A proposed expressway linking Oxford and Cambridge would have "potentially devastating impacts" on wildlife, a charity has warned.
The Berks, Bucks & Oxon Wildlife Trust (BBOWT) wants a public consultation on the route it could take so the possible effect can be scrutinised.
It said all three of the proposed corridors had the "potential" to severely harm the natural environment.
Highways England has been approached by the BBC for comment.
The plan to build an Oxford to Cambridge Expressway has been included in the Department for Transport's post-2020 Road Investment Strategy.
It could connect sections of the A34, A421, A428 and A1, which would be upgraded to expressway standard, to complete a link between the M4 and A14/M11.
There is no direct dual-carriageway route between Oxford, Milton Keynes, Bedford and Cambridge and the National Infrastructure Commission has said it would bring "substantial national benefits".
However, BBOWT fears the expressway could damage areas of Cothill Fen, Oxford Meadows, and the Otmoor Basin, in Oxfordshire, along with the Upper Ray Valley and Bernwood Forest in Buckinghamshire.
It said the areas included ancient woodlands and hedgerows along with rare fens and flood-rich floodplain meadows.
The trust has called for Highways England to carry out a strategic environment assessment to enable a full public consultation to take place.
Neil Clennell, from BBOWT, said the opportunity to fully scrutinise the effects of all possible routes would be lost if it was not undertaken before a preferred corridor was chosen.
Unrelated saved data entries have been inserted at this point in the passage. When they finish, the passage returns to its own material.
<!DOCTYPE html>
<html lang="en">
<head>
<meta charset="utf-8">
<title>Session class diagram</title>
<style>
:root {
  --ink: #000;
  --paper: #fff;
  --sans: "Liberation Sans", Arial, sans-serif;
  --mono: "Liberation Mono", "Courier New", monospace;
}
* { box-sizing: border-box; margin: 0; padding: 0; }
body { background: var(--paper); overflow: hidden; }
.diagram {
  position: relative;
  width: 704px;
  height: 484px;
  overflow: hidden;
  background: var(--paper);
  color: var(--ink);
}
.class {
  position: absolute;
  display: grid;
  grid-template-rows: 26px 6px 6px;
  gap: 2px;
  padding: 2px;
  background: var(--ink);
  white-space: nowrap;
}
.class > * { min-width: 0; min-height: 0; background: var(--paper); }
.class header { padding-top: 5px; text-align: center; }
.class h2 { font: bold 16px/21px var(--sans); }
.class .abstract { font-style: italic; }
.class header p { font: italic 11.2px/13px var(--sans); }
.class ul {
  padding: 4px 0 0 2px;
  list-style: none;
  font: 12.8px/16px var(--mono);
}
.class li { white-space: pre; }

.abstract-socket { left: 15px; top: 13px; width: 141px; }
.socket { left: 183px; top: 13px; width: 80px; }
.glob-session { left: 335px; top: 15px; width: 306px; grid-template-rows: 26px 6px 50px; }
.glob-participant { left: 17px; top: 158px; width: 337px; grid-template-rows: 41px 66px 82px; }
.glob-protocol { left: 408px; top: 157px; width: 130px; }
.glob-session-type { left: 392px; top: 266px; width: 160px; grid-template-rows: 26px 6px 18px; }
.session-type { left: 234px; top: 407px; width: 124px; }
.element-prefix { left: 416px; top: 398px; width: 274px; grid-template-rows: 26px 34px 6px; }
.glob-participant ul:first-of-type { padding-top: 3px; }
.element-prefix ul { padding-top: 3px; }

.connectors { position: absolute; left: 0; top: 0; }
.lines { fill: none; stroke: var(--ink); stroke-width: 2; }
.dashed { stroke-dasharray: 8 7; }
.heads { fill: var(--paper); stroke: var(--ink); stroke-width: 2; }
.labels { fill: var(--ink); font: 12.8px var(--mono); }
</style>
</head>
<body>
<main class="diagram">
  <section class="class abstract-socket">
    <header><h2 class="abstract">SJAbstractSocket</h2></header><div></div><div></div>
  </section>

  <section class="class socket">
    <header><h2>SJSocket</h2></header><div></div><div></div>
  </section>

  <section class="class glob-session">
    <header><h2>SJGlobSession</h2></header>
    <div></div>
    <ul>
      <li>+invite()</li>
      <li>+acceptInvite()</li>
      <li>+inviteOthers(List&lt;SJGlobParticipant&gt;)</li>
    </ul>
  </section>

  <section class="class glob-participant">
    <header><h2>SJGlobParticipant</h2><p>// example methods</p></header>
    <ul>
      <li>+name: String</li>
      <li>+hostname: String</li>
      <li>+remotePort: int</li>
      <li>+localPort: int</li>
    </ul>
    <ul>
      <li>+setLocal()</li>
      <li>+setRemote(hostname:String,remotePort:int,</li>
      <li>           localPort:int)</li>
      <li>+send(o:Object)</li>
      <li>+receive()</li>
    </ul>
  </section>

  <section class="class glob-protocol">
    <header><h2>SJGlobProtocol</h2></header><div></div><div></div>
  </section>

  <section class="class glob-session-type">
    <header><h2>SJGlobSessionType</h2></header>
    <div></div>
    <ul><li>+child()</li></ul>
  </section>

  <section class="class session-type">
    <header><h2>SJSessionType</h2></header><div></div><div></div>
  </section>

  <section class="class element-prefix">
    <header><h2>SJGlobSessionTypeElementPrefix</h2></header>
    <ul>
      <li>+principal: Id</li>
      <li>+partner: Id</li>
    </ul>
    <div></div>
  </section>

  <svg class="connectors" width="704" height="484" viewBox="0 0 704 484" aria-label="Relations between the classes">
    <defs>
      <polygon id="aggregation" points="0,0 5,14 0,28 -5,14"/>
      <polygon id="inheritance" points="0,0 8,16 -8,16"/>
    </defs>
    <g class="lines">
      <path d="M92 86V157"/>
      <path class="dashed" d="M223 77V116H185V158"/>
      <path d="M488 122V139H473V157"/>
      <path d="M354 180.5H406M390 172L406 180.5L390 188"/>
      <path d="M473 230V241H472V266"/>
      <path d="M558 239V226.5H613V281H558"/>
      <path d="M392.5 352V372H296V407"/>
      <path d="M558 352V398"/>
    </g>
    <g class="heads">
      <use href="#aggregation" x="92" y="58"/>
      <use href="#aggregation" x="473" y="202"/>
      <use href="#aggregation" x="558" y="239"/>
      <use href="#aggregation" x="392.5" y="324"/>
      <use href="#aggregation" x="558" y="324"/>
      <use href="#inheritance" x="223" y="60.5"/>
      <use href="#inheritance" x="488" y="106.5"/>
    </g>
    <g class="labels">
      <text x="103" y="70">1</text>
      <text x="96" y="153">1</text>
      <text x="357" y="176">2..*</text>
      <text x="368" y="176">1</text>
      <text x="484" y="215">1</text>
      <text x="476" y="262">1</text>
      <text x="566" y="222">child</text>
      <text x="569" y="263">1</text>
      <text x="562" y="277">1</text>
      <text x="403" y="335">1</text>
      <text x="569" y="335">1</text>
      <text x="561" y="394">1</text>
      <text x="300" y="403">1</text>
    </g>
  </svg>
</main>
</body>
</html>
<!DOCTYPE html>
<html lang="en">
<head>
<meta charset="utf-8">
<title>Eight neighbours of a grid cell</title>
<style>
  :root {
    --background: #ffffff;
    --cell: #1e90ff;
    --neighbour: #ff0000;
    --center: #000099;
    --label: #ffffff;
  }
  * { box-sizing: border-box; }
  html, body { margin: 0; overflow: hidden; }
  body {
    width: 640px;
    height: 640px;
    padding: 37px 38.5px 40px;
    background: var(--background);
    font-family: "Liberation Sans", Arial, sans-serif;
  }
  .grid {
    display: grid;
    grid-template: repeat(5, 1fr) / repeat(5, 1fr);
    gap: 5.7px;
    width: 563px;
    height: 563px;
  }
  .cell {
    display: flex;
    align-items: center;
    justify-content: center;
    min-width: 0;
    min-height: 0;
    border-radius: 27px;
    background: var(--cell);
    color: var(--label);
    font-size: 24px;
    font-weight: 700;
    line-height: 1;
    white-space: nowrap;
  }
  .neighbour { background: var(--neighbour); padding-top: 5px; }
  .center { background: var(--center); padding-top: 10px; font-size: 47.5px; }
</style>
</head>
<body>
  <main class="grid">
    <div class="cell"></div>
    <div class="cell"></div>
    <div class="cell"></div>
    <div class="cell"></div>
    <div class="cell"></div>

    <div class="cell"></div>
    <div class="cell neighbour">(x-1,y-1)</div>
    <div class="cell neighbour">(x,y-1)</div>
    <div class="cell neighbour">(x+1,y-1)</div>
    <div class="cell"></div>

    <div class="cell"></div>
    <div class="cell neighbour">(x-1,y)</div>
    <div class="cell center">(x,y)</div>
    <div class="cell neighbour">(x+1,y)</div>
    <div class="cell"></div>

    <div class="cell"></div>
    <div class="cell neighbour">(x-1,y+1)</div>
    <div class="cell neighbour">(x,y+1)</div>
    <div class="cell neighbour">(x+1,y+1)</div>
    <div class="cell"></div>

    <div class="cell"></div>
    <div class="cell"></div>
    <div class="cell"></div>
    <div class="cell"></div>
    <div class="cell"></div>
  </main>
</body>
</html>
BBOWT is the latest wildlife group to raise misgivings about the expressway plan after the RSPB voiced concerns in April.